However, for this blog, I have opted for a different approach to make the critical context less exhaustive. While Bhabha mentions many references, he mainly focuses on two novels for constructing his argument. The first text he heavily focuses on is Toni Morrison’s, Beloved. He later begins working with Nadine Gordimer’s, My Son’s Story. He specifically discusses the placement of two female characters in these texts.

Bhabha posits that he has, “ended this argument with the woman framed—Gordimer’s Aila—and the woman renamed—Morrison’s Beloved—because in both their houses great world events erupted—slavery and apartheid—and their happening was turned, through that peculiar obscurity of art, into a second coming” (18). This indicates that the ways women function in a domestic space is highly contingent on the state of the government. The idea that these institutions of oppression are turned into a “second coming” was a bit confusing, but I assume it is referring to reconstruction of these worlds in a work of literature (this is something you may find useful or can completely ignore). This quote may be used to discuss womanhood in the political climate of the historical context for certain texts that lack division between the home and state. Regarding this, one may also discuss the stereotypes surrounding the domestic role of women and the role of men in politics. This could help with forming an argument based on male hegemony. A good text for discussing this is Charlotte Perkins Gilman’s, “The Yellow Wallpaper”. While this text does not address post-colonialism or the plight of the black woman, it can provide insight on the role of patriarchy inside and outside of the home.

To further this discussion, you may incorporate Bhabha’s use of the term, “unhomeliness”, which he credits to Henry James’, The Portrait of a Lady. In reference to this term, Bhabha explains that, “The recesses of the domestic space become sites for history’s most intricate invasions. In that displacement, the borders between home and world become confused; and, uncannily, the private and the public become part of each other, forcing upon us a vision that is as divided as it is disorienting” (9). The description of this as an “invasion”, is possibly the most helpful point in Bhabha’s statement.
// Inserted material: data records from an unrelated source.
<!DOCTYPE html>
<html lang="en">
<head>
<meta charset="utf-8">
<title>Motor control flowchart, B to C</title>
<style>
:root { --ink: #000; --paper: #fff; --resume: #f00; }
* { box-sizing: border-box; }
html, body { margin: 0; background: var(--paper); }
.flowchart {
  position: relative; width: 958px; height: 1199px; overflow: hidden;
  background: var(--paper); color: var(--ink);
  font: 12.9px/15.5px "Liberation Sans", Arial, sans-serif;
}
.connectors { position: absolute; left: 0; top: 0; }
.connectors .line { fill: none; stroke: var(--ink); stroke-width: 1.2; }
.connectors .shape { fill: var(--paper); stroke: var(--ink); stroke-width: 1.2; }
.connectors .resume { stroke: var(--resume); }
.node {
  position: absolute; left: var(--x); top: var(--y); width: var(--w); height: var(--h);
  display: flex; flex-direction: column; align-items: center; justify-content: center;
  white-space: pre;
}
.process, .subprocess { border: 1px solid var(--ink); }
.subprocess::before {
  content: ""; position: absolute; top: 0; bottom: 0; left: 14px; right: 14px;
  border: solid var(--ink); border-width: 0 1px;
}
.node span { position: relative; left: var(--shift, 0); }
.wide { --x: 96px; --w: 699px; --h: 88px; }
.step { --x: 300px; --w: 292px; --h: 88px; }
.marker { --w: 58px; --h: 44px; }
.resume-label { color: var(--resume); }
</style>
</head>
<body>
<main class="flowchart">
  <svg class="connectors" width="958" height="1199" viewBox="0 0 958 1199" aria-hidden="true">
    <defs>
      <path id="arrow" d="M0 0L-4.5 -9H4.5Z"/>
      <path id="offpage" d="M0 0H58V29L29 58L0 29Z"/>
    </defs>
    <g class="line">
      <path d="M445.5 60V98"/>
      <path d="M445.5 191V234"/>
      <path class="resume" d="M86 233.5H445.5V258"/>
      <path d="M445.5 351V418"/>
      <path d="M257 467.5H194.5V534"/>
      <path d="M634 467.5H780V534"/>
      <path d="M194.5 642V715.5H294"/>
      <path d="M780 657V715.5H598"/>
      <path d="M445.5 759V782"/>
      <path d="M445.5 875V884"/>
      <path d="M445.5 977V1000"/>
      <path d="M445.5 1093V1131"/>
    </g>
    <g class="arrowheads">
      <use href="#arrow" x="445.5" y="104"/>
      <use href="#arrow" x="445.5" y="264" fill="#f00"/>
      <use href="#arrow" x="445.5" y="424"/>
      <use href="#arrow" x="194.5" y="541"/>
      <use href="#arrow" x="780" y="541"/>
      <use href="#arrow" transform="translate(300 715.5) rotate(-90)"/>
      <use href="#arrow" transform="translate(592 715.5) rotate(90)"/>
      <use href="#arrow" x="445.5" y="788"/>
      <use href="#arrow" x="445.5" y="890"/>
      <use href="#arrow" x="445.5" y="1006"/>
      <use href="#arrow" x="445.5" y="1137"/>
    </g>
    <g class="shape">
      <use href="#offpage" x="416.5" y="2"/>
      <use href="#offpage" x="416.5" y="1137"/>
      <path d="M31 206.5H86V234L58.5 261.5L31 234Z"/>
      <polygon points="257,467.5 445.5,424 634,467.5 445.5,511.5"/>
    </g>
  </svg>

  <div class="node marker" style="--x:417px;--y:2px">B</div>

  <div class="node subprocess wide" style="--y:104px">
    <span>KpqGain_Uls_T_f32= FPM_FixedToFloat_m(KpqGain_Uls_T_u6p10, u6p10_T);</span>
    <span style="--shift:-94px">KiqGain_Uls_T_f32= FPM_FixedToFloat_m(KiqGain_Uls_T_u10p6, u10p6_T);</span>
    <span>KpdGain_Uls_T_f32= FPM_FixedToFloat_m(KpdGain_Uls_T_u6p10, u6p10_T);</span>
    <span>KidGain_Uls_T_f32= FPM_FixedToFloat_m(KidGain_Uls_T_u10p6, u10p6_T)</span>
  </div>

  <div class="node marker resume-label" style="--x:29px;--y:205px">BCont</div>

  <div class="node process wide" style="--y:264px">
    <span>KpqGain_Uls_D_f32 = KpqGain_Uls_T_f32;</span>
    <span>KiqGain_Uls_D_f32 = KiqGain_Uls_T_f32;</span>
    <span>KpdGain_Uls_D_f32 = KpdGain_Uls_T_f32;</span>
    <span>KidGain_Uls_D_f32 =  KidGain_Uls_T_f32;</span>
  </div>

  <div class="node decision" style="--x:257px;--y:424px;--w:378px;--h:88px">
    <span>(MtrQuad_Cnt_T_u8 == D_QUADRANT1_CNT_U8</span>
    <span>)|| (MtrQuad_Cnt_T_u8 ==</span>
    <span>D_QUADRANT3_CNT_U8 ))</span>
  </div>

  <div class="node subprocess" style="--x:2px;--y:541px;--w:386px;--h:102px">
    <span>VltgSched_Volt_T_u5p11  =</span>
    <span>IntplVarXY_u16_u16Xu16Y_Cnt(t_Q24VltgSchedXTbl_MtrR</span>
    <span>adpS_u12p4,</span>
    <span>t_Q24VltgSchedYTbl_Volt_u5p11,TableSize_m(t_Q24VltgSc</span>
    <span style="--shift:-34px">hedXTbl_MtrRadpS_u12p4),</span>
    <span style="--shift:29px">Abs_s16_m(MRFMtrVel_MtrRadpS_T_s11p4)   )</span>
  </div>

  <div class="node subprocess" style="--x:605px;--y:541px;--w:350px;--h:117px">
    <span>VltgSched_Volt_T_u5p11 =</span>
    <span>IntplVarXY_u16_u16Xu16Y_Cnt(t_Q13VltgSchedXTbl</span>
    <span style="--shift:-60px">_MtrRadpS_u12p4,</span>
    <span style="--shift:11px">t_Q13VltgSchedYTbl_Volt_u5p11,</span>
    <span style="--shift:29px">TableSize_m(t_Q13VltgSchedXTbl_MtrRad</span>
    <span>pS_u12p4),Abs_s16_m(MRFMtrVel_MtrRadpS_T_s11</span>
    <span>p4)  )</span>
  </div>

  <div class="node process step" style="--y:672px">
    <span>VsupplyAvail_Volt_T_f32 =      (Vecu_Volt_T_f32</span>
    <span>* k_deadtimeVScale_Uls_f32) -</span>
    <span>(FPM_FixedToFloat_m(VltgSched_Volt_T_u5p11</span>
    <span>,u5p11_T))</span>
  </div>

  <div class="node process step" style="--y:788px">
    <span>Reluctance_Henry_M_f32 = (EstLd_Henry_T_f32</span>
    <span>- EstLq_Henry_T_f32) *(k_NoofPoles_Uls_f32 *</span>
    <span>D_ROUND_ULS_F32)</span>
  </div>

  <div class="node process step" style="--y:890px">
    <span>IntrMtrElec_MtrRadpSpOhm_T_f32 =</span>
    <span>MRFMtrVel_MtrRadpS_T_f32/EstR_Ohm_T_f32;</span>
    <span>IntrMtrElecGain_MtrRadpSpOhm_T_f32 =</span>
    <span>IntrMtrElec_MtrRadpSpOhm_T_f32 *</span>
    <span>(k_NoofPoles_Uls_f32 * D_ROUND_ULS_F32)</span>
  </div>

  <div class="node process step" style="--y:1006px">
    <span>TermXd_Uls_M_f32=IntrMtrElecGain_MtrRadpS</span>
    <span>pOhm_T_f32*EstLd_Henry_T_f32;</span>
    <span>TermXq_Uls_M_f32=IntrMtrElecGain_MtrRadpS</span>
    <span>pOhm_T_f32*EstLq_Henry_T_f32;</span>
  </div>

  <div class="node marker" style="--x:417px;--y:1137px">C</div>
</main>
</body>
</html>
The affairs of the home should be addressed within that realm; however, political policies and public issues somehow find themselves within domestic walls. This is a good platform for discussing how this “invasion” is done and the ways that women are affected by it.